The History Book Club - THE FIRST WORLD WAR: THE HINDENBURG LINE (SIEGFRIED LINE) Showing 1-24 of 24
Battle of St Quentin Canal
Quentin in Picardy is home to many outstanding architectural features including an extraordinary, medieval basilica that can be seen from miles around in the Picardy countryside says Bob Lyons as he visits this quintessential French town…. The Basilique Saint Quentin is imposing and dominating and bears the scars of Great War damage that occurred in this region between and This ecclesiastical structure also bears the signs of the preparation of its destruction by German explosives. Next to the town railway station, there is a mighty war memorial commemorating the fallen soldiers of the town during WW1. Quentin was occupied early on in the First World War and was used as a component of their defensive Hindenburg Line. Saint Quentin these days is very colourful, busy and with a solid sense of typical Gallic culture. Quentin lies at the heart of so many vestiges from the fighting during the Great War and there are many military cemeteries surrounding it; the Somme battle grounds lie not far away westwards, towards the coast.
The Battle of St. Quentin Canal was a pivotal battle of World War I that began on 29 September and involved British, Australian and American forces.
you make me a better woman

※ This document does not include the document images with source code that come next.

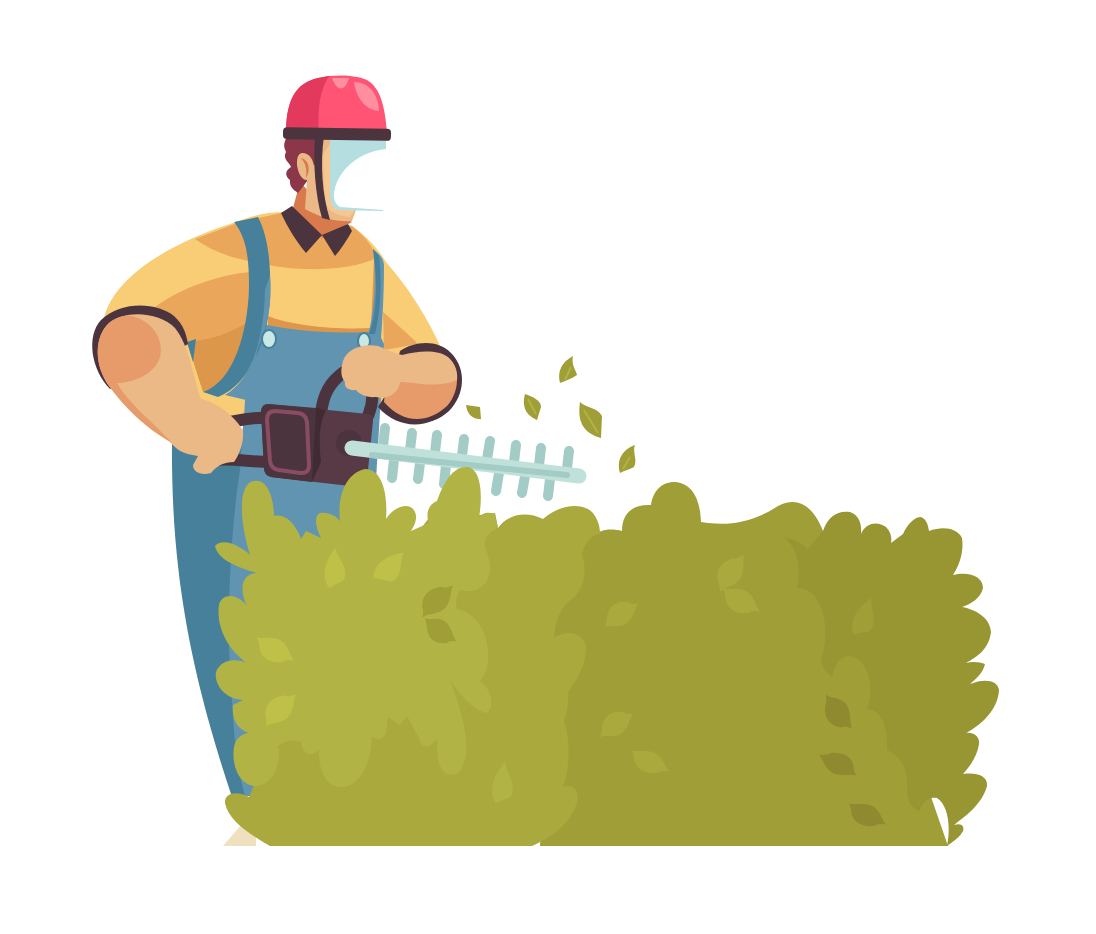
<!DOCTYPE html>
<html lang="en">
<head>
<meta charset="utf-8">
<title>Gardener trimming a hedge</title>
<style>
:root {
  --paper: #ffffff;
  --denim: #6194b1; --denim-dark: #46809b;
  --shirt: #f9cd76; --shirt-shade: #eaa75b; --shirt-deep: #dd974a;
  --skin: #ebb985; --skin-light: #f6c791; --skin-shade: #e79a6a; --skin-deep: #d97a4d;
  --dark: #4b343d; --dark-soft: #573a45; --plum: #8a4c62; --hair: #8c3749;
  --helmet: #ff5474; --helmet-dark: #e2395d; --helmet-shine: #ff8f9f;
  --visor: #b4dedf; --steel: #a2ccc5; --steel-light: #c0e1da;
  --leaf-1: #b1b444; --leaf-2: #a9a93d; --leaf-3: #a09e36; --leaf-4: #989533; --leaf-bright: #bfc047;
  --shoe: #efe0c0;
}
html, body { margin: 0; height: 100%; overflow: hidden; background: var(--paper); }
.scene { display: block; width: 1096px; height: 934px; }
.denim { fill: var(--denim); } .denim-dark { fill: var(--denim-dark); }
.shirt { fill: var(--shirt); } .shirt-shade { fill: var(--shirt-shade); } .shirt-deep { fill: var(--shirt-deep); }
.skin { fill: var(--skin); } .skin-light { fill: var(--skin-light); } .skin-shade { fill: var(--skin-shade); } .skin-deep { fill: var(--skin-deep); }
.dark { fill: var(--dark); } .dark-soft { fill: var(--dark-soft); } .hair { fill: var(--hair); }
.helmet { fill: var(--helmet); } .helmet-dark { fill: var(--helmet-dark); } .helmet-shine { fill: var(--helmet-shine); }
.visor { fill: var(--visor); } .button { fill: #c9e9e6; stroke: var(--denim-dark); stroke-width: 2; }
.handle { fill: none; stroke: var(--dark); stroke-width: 12; stroke-linecap: round; }
.inlay { fill: none; stroke: var(--plum); stroke-width: 4; }
.teeth { fill: none; stroke: var(--steel); stroke-width: 10; stroke-linecap: round; }
.blade { stroke: var(--steel-light); stroke-width: 15; stroke-linecap: round; }
.blade-edge { stroke: var(--steel); stroke-width: 6; stroke-linecap: round; }
.leaf-1 { fill: var(--leaf-1); } .leaf-2 { fill: var(--leaf-2); } .leaf-3 { fill: var(--leaf-3); } .leaf-4 { fill: var(--leaf-4); } .leaf-bright { fill: var(--leaf-bright); }
.vein { fill: none; stroke: var(--leaf-1); stroke-width: 2; }
</style>
</head>
<body>
<svg class="scene" viewBox="0 0 1096 934" role="img" aria-label="Gardener in overalls and a helmet trimming a hedge">
  <defs>
    <path id="leaf" d="M-10 16C-16 4-8-8 5-17C4-8 14 2 6 12C0 14-5 14-10 16Z"/>
    <path id="leaf-wide" d="M-17 7C-17-8-6-14 7-12C10-9 14-11 18-10C13-5 12 11-3 12C-9 13-13 11-19 13Z"/>
    <clipPath id="helmet-shape"><path d="M286 130C287 99 296 83 318 78C335 74 356 75 367 80C381 88 385 108 387 132Z"/></clipPath>
  </defs>

  <g id="trousers">
    <path fill="var(--shoe)" d="M223 846L242 824L256 836V846Z"/>
    <path class="denim-dark" d="M172 440C171 560 186 660 232 797L262 792L300 600V440Z"/>
    <path class="denim" d="M248 350L240 470C229 540 226 640 232 700C234 735 236 765 245 796H300L376 560V350Z"/>
  </g>

  <g id="shirt">
    <path class="shirt" d="M104 318C113 281 160 246 236 222C256 214 270 212 286 212L352 226C365 235 377 247 386 262C408 287 428 318 441 348L400 360L376 420H196L184 340Z"/>
    <path class="shirt-shade" d="M195 239L240 222L286 212L352 226C364 236 373 245 376 258C350 272 290 272 262 263C236 260 213 252 195 239Z"/>
    <path class="shirt-shade" d="M154 308C180 288 218 275 250 272L247 326C238 370 222 389 204 391L188 346C181 326 170 313 154 308Z"/>
    <path class="shirt-deep" d="M187 342C209 340 229 334 246 323C238 364 225 390 203 392Z"/>
    <path class="shirt-deep" d="M268 316C292 326 338 330 371 328L374 258L380 260L378 345L268 340Z"/>
    <path class="shirt" d="M270 267C300 273 348 271 373 262L369 327C331 328 296 324 269 314Z"/>
    <path class="shirt-shade" d="M383 312C398 325 410 336 418 344L384 350Z"/>
  </g>

  <g id="overalls">
    <path class="denim" d="M250 321C286 331 338 335 378 331L384 344L376 480L240 480Z"/>
    <path class="denim-dark" d="M234 222L258 217C269 238 271 267 270 298C268 344 247 386 218 397L203 392C233 382 248 334 249 286C249 256 246 237 234 222Z"/>
    <path class="denim" d="M270 275C272 300 269 323 258 348L246 400L225 395C253 378 264 337 265 290Z"/>
    <path class="denim" d="M373 249C379 254 384 258 384 266C384 299 382 326 380 352L366 342C374 317 377 282 373 249Z"/>
    <path class="denim-dark" d="M373 249C378 279 377 314 369 334L375 334C381 310 382 278 379 256Z"/>
    <path class="denim-dark" d="M187 342L196 339L193 362Z"/>
    <ellipse class="button" cx="269" cy="339" rx="7" ry="9"/>
    <ellipse class="button" cx="364" cy="341" rx="6" ry="8"/>
  </g>

  <g id="head">
    <path class="skin-deep" d="M300 182L293 208L322 238L352 222L346 218L328 212Z"/>
    <path class="hair" d="M287 137C282 145 285 149 286 152C282 159 290 163 291 167C283 172 287 178 290 180C289 187 294 190 298 193L308 180L322 150V136Z"/>
    <path class="skin" d="M320 136H334V212L356 210L352 221C338 222 323 219 305 209L307 180C297 180 293 154 302 153C310 153 313 160 314 166C320 157 321 146 320 136Z"/>
    <path class="skin-deep" d="M301 158C309 160 311 170 306 178C307 169 306 164 301 158Z"/>
    <path class="skin-light" d="M323 155L332 140L333 208L354 211L350 217C337 216 329 211 325 203Z"/>
    <path class="visor" d="M330 139H386V149C364 151 345 164 337 182C332 194 333 203 340 207L383 210V211L338 210C330 207 330 199 330 190Z"/>
    <path class="dark" d="M315 136H324C320 164 322 194 330 220L322 218C315 194 313 162 315 136Z"/>
    <g clip-path="url(#helmet-shape)">
      <rect class="helmet" x="280" y="70" width="112" height="64"/>
      <path class="helmet-dark" d="M280 70H334C321 84 317 104 319 134H280Z"/>
      <path class="helmet-shine" d="M332 78H349C345 92 337 92 332 78ZM354 82C370 82 379 96 379 111C365 110 356 97 354 82Z"/>
    </g>
    <rect class="dark" x="283" y="128" width="108" height="12" rx="4" transform="rotate(1 337 134)"/>
    <path class="dark" d="M292 206L322 235L306 253C296 241 288 228 281 213ZM322 235L348 224L352 231C347 240 341 249 335 256Z"/>
  </g>

  <g id="trimmer">
    <path class="handle" d="M270 418C246 416 229 424 215 424M270 462C248 462 230 458 216 460"/>
    <path class="handle" d="M321 414C323 394 330 382 344 372M372 386C374 400 371 412 364 424"/>
    <path class="dark-soft" d="M268 404L368 414Q374 415 373 421L368 470Q352 480 350 486L271 477Q264 475 264 468L261 411Q262 404 268 404Z"/>
    <path class="dark" d="M268 404L316 408C322 430 322 458 312 482L271 477Q264 475 264 468L261 411Q262 404 268 404Z"/>
    <path fill="#402b33" d="M316 408L326 410C318 425 319 446 321 462L312 482Z"/>
    <path class="inlay" d="M275 411L298 413Q306 414 307 422L309 465Q309 474 300 473L279 470Q271 469 270 461L267 420Q267 411 275 411Z"/>
    <circle class="dark" cx="349" cy="443" r="13"/>
    <path class="teeth" d="M385 428L383 446M412 433L410 450M437 435L435 452M464 439L462 456M490 441L487 459M516 445L514 462M541 448L539 465M569 451L567 468M394 460L392 478M420 463L418 479M446 465L444 484M499 473L496 491M525 476L522 493M550 479L548 496"/>
    <line class="blade" x1="352" y1="448" x2="579" y2="476"/>
    <line class="blade-edge" x1="372" y1="455" x2="567" y2="475"/>
  </g>

  <g id="far-arm">
    <path class="dark" d="M400 351C414 341 438 339 451 353C467 369 465 395 449 411C430 428 399 431 378 407L390 388Z"/>
    <path class="skin-shade" d="M386 381C401 357 424 350 442 354C460 362 462 389 447 406C427 424 403 424 384 402Z"/>
    <path class="skin" d="M343 361C347 348 364 343 378 346C386 349 394 353 402 355C421 350 438 350 448 357C456 364 458 373 457 380C438 389 414 382 400 382C399 394 386 400 376 397C367 398 359 394 356 390C347 391 344 386 345 382C340 376 341 369 343 361Z"/>
  </g>

  <g id="near-arm">
    <path class="dark" d="M110 389C91 370 86 336 101 320C121 301 156 302 174 316C184 325 186 334 188 344L178 350Z"/>
    <path class="skin" d="M109 386C94 365 94 337 109 323C127 309 160 313 175 328C190 347 193 377 201 399C217 402 237 418 243 431C244 443 239 455 234 462C222 462 216 467 211 473C201 476 193 472 193 465L198 456C182 454 176 449 170 442C144 427 124 406 109 386Z"/>
    <path class="skin-shade" d="M109 386C94 365 94 337 109 323C117 317 124 315 132 316C155 322 164 342 160 357C155 374 133 383 117 383C128 403 153 422 172 443C145 427 125 408 109 386Z"/>
  </g>

  <g id="hedge">
    <path class="leaf-3" d="M540 846L560 540L602 531C606 529 615 529 622 531C622 513 633 504 651 505C653 490 663 481 676 482C692 484 700 498 701 522C730 527 755 521 778 506C797 496 813 505 823 531L870 620L948 846Z"/>
    <path class="leaf-4" d="M784 537C796 540 804 545 808 549L823 531C828 516 838 510 850 512C859 515 862 524 861 534C866 522 878 521 886 527C891 532 892 538 891 543L903 534C908 523 915 517 921 517C926 519 928 524 929 531C943 526 957 528 962 538C964 551 960 564 953 575C970 571 983 577 983 588C981 598 971 604 962 607C977 610 990 618 991 632C989 649 977 657 966 663C973 661 980 662 985 664C983 673 976 679 970 684C984 678 998 680 999 690C998 710 981 725 966 733C974 732 980 737 979 744C977 757 970 766 963 774C977 772 988 776 987 786C982 805 964 817 954 825C960 823 965 825 963 831C960 837 955 840 947 846C951 826 948 805 937 798C928 796 922 803 919 811C911 807 907 802 907 790C909 770 901 756 887 750C888 727 883 711 867 709C874 691 871 661 850 656C839 656 835 665 832 677C827 673 822 667 821 661C829 638 827 601 807 590C802 588 798 588 797 588C801 568 798 548 784 537Z"/>
    <path class="leaf-2" d="M225 803C224 793 237 790 249 797L290 700L432 514L484 515L495 513L498 528C507 515 525 510 543 519C558 506 576 503 588 509C596 514 600 524 600 534C592 535 586 540 582 554C588 573 583 593 568 602C559 611 555 622 554 638C569 627 587 635 586 650C585 669 575 681 568 692C569 704 567 713 564 721C570 739 571 763 563 787C573 783 580 791 577 803C569 826 550 838 532 846H270C249 834 228 820 225 803Z"/>
    <path class="leaf-1" d="M257 573C237 567 218 560 215 546C222 537 241 546 250 555C242 529 237 494 249 483C267 473 274 499 274 516C287 513 297 527 301 539L306 531L321 538C315 526 314 516 320 513C329 512 336 516 340 521C337 496 346 473 365 469C383 469 388 496 386 519C395 505 411 502 415 512C418 519 414 526 411 531L429 523C425 513 429 504 437 501C445 479 454 466 468 467C481 470 483 494 479 518C482 512 489 512 495 514L498 528C486 533 484 540 485 548C493 565 492 584 476 590C470 592 464 591 460 590C456 597 455 603 457 609C474 612 488 630 488 654C489 664 486 674 480 681C493 691 494 707 487 713C471 709 460 694 450 680C461 709 468 735 466 753C464 770 457 777 447 774C437 769 437 752 437 739C428 750 421 748 419 738L407 716L400 725L388 717L386 733C382 741 376 740 372 736C372 761 360 788 341 787C325 787 318 768 319 749C313 757 303 756 301 742C292 739 284 741 278 746C282 767 271 785 256 786C241 786 231 768 234 747C236 737 243 734 248 733C235 727 232 718 233 705L243 700C224 699 214 684 216 672C221 659 236 658 247 663C227 649 216 626 219 605C222 593 237 593 247 606C239 590 241 574 257 573Z"/>
  </g>

  <g id="hedge-leaves">
    <g class="leaf-bright">
      <use href="#leaf" transform="translate(335 568) rotate(-13) scale(1 1.15)"/>
      <use href="#leaf" transform="translate(391 567) rotate(25) scale(1.1)"/>
      <use href="#leaf-wide" transform="translate(276 650) scale(1 -1)"/>
      <use href="#leaf-wide" transform="translate(281 709) rotate(-15)"/>
    </g>
    <g class="leaf-3">
      <use href="#leaf-wide" transform="translate(438 600) rotate(-14)"/>
      <use href="#leaf-wide" transform="translate(441 631) scale(.85 -1)"/>
    </g>
    <g class="leaf-2">
      <use href="#leaf-wide" transform="translate(622 614) scale(.9 1)"/>
      <use href="#leaf-wide" transform="translate(732 572) rotate(-25)"/>
      <use href="#leaf-wide" transform="translate(742 601) scale(1 -1)"/>
      <use href="#leaf-wide" transform="translate(617 724) scale(.9 1)"/>
      <use href="#leaf-wide" transform="translate(651 762) scale(1 -.9)"/>
      <use href="#leaf" transform="translate(865 617) rotate(5) scale(1 1.15)" fill="var(--leaf-3)"/>
    </g>
    <use class="leaf-1" href="#leaf" transform="translate(503 783) rotate(-8) scale(1 1.2)"/>
    <g fill="#8f8a30">
      <use href="#leaf-wide" transform="translate(839 713) rotate(15) scale(.9 -1.1)"/>
      <use href="#leaf-wide" transform="translate(837 764) scale(-1 .9)"/>
      <use href="#leaf-wide" transform="translate(868 815) scale(1 -.9)"/>
    </g>
  </g>

  <g id="flying-leaves" class="leaf-3">
    <path d="M573 356C571 365 576 370 577 375C571 379 565 381 560 383C557 371 562 362 573 356Z"/>
    <path d="M525 394C534 397 541 401 541 407L537 420C528 416 521 409 525 394Z"/>
    <path d="M466 405L480 407L481 419C473 420 467 414 466 405Z"/>
    <path d="M580 402C586 408 597 407 602 416L601 438C584 433 577 423 580 402Z"/>
    <path d="M635 445C632 452 638 460 634 467C629 470 625 470 620 473C616 458 624 449 635 445Z"/>
    <path class="vein" d="M565 380L571 367M528 399L536 414M584 410L598 433M623 469L630 457"/>
  </g>
</svg>
</body>
</html>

Mont St Quentin stood out in the surrounding country, making it a perfect observation point and a vital strategic area to control. This area was key to the German defence of the Somme line. As it was such an important area, Lieutenant General Sir John Monash was keen to capture it and thus possess a valuable position. This Australian operation is sometimes regarded as the finest achievement of the AIF. The 2nd Australian Division crossed the Somme River on the night of 31 August, and attacked Mont St Quentin at 5 am, from the unexpected position of northwest. It was a difficult position as it was an uphill fight for the troops, across very open ground where they were vulnerable to attack from the German-held heights above.